[[ LISTED RECORDS open ]]
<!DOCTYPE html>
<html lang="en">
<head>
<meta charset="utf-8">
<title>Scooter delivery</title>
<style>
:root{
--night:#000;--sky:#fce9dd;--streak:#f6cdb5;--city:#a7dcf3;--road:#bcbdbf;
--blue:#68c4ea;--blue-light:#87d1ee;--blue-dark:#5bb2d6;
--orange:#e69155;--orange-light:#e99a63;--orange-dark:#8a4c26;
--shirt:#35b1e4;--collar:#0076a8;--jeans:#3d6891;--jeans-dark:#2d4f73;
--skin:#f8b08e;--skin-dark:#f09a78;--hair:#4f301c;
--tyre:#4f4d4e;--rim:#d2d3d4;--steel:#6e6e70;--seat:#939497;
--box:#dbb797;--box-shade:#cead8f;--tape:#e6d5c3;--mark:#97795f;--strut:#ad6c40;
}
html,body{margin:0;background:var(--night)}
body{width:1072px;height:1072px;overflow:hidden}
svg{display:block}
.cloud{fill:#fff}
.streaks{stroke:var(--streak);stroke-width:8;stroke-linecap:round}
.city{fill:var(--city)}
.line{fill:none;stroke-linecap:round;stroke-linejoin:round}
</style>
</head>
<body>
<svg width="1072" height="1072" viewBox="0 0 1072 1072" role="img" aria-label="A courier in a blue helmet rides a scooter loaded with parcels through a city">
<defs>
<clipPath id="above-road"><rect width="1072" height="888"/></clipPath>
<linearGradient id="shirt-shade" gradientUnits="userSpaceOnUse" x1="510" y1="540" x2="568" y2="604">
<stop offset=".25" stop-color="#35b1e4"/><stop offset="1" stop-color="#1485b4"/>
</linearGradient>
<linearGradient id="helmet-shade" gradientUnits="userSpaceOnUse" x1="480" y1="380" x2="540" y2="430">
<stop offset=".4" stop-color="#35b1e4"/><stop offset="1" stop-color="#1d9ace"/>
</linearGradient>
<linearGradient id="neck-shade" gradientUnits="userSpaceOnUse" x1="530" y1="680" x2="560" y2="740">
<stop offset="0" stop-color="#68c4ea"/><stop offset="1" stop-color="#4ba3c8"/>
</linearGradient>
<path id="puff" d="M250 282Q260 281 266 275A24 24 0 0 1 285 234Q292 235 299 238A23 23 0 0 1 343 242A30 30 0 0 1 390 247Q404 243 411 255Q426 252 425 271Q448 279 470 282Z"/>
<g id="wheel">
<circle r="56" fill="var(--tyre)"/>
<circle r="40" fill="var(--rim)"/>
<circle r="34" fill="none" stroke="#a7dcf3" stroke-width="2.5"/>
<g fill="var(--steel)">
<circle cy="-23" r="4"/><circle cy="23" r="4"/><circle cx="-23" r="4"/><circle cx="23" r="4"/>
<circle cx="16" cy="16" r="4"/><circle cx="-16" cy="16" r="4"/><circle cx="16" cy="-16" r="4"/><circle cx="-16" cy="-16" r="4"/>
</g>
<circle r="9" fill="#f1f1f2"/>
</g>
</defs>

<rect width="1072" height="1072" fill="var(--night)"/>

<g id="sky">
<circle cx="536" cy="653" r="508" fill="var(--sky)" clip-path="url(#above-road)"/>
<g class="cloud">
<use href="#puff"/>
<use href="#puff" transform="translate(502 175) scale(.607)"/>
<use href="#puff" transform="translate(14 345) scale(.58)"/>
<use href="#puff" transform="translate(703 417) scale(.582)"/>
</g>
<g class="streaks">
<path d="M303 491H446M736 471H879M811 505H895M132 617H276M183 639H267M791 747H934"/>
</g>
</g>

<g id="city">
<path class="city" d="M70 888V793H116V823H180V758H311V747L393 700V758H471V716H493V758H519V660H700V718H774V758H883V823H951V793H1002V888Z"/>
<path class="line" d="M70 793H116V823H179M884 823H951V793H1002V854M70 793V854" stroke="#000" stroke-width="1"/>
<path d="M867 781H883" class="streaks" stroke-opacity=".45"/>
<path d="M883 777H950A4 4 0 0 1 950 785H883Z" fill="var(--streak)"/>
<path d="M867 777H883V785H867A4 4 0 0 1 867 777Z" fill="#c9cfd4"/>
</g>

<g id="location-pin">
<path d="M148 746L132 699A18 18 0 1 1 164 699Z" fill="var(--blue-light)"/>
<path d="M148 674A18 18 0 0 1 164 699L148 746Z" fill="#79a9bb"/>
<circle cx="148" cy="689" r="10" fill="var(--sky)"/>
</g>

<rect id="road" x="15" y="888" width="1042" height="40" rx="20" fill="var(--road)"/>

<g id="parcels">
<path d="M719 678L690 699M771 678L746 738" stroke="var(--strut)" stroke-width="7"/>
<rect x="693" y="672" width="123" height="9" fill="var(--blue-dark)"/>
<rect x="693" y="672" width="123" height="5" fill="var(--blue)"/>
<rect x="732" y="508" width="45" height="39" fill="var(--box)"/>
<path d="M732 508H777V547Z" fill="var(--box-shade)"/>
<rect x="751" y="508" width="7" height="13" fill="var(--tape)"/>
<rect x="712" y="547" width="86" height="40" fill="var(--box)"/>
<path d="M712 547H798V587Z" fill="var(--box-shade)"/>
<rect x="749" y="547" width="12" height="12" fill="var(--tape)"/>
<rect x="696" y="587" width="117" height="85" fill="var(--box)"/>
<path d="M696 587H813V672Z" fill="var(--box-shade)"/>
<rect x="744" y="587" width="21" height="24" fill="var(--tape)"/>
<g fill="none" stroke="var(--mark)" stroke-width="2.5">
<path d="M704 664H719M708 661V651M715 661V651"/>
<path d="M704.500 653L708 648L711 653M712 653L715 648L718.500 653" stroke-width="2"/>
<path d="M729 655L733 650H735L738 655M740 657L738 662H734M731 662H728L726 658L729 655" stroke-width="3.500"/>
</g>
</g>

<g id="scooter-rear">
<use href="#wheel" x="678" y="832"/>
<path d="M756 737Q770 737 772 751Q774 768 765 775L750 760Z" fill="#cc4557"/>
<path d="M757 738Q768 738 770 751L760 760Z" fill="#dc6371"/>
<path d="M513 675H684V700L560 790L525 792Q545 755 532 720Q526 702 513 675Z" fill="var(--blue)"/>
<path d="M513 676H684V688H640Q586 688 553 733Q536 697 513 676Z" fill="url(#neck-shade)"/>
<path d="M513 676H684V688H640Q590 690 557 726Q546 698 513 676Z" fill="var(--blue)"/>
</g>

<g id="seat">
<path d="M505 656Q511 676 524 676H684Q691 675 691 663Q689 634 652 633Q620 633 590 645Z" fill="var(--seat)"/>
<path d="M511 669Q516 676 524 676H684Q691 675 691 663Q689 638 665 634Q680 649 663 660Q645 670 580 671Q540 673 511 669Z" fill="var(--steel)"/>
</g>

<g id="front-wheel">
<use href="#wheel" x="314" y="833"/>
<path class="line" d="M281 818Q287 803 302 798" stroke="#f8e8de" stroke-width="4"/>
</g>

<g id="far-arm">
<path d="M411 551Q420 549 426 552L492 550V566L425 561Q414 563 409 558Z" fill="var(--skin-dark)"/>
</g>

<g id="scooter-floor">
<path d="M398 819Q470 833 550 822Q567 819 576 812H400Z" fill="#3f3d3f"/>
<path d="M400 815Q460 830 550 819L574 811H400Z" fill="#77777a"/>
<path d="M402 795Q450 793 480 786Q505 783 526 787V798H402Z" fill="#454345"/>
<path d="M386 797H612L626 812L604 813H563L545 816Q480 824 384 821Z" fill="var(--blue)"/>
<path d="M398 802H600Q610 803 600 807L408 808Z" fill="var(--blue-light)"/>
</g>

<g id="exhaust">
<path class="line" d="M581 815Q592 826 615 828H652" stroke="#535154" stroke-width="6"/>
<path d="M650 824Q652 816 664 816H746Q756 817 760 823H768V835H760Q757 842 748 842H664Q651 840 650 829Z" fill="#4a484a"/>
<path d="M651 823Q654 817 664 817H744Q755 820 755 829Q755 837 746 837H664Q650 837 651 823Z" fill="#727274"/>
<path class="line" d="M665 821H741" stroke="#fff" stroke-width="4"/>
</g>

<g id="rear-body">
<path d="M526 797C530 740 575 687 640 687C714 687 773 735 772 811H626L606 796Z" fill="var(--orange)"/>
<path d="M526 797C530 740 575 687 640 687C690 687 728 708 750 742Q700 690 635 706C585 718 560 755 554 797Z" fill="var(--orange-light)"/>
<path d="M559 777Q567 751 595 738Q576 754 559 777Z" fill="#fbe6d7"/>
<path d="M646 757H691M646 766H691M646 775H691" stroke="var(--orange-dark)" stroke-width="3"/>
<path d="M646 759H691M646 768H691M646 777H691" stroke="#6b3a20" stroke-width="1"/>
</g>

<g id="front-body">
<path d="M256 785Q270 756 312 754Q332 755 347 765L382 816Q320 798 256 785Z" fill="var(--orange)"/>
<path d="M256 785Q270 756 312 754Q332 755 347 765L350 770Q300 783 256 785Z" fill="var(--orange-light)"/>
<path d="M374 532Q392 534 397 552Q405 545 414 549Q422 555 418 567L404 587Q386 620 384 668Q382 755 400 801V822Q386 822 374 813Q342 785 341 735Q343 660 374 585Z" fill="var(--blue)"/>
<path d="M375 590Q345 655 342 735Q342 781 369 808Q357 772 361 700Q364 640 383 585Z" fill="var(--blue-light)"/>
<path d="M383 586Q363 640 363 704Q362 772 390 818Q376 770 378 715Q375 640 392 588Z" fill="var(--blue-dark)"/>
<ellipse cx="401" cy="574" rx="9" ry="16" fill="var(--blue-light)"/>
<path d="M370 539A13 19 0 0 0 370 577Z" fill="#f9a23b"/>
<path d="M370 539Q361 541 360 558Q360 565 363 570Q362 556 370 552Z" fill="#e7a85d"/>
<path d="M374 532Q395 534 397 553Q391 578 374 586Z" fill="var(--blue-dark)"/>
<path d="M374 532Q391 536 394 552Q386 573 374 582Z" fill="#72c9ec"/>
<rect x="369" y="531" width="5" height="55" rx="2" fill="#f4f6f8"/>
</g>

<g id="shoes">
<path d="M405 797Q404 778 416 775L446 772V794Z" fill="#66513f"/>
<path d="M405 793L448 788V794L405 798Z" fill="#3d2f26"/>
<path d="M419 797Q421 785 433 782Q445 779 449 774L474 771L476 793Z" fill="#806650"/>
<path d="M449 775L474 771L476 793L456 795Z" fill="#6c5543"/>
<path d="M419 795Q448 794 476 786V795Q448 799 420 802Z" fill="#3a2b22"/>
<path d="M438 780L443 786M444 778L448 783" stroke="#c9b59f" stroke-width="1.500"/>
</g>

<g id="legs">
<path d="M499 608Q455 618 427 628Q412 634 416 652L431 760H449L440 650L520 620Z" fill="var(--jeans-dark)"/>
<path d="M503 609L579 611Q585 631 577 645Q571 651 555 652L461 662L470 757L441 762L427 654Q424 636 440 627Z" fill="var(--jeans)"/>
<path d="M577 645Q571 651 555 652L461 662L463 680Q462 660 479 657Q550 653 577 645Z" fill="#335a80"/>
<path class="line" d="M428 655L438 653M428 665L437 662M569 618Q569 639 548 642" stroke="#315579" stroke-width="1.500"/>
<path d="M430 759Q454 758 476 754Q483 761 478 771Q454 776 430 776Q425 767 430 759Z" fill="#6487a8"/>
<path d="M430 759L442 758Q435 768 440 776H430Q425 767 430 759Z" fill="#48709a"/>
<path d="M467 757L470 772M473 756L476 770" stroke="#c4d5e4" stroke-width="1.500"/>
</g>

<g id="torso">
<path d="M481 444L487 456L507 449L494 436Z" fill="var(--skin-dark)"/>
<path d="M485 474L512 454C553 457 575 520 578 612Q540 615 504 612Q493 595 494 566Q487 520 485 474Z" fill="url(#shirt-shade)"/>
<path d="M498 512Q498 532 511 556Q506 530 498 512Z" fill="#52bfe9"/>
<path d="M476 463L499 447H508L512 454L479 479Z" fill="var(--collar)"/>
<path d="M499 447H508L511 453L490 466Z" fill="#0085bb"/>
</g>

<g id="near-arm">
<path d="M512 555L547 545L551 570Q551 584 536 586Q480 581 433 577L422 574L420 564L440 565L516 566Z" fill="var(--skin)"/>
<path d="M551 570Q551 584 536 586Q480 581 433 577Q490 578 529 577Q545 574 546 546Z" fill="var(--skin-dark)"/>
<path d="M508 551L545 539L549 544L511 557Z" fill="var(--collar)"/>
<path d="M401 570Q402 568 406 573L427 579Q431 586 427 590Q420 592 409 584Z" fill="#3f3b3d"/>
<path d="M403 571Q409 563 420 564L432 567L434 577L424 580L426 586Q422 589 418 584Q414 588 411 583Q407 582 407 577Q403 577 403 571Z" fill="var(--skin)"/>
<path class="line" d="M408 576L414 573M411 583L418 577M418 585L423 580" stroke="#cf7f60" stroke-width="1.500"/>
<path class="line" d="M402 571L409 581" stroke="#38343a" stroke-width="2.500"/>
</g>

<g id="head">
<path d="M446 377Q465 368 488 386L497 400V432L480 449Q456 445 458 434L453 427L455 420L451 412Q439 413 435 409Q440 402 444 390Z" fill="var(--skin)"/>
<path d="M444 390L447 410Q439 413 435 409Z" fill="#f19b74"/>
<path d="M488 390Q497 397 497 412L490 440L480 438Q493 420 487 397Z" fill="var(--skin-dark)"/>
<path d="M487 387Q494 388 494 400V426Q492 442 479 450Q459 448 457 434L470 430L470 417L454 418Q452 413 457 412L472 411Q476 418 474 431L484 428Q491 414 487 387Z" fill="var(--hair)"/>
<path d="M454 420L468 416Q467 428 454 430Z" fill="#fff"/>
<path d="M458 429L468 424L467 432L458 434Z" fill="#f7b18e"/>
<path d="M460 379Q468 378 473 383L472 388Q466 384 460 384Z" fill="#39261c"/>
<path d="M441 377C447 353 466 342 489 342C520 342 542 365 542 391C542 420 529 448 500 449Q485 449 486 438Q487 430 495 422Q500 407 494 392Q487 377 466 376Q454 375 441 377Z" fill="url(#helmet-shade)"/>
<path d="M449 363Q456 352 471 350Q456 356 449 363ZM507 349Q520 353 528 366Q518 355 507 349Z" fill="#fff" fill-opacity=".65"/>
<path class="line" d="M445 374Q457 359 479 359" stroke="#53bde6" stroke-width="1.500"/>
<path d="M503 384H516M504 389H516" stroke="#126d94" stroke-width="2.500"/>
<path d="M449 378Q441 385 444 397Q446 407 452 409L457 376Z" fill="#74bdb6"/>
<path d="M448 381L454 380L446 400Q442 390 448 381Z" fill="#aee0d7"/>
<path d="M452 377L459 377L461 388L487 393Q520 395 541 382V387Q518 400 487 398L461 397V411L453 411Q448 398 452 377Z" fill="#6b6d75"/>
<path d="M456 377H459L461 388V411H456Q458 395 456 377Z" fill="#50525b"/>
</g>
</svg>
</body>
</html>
[[ LISTED RECORDS closed ]]
▸ **ACTIVITY**
Only the lines above from the line containing "755 347 765L350" through the line containing "539Q361 541 360" should be retyped, exactly and with both ends included.

▸ **RESPONSE TO THE TASK**
<path d="M256 785Q270 756 312 754Q332 755 347 765L350 770Q300 783 256 785Z" fill="var(--orange-light)"/>
<path d="M374 532Q392 534 397 552Q405 545 414 549Q422 555 418 567L404 587Q386 620 384 668Q382 755 400 801V822Q386 822 374 813Q342 785 341 735Q343 660 374 585Z" fill="var(--blue)"/>
<path d="M375 590Q345 655 342 735Q342 781 369 808Q357 772 361 700Q364 640 383 585Z" fill="var(--blue-light)"/>
<path d="M383 586Q363 640 363 704Q362 772 390 818Q376 770 378 715Q375 640 392 588Z" fill="var(--blue-dark)"/>
<ellipse cx="401" cy="574" rx="9" ry="16" fill="var(--blue-light)"/>
<path d="M370 539A13 19 0 0 0 370 577Z" fill="#f9a23b"/>
<path d="M370 539Q361 541 360 558Q360 565 363 570Q362 556 370 552Z" fill="#e7a85d"/>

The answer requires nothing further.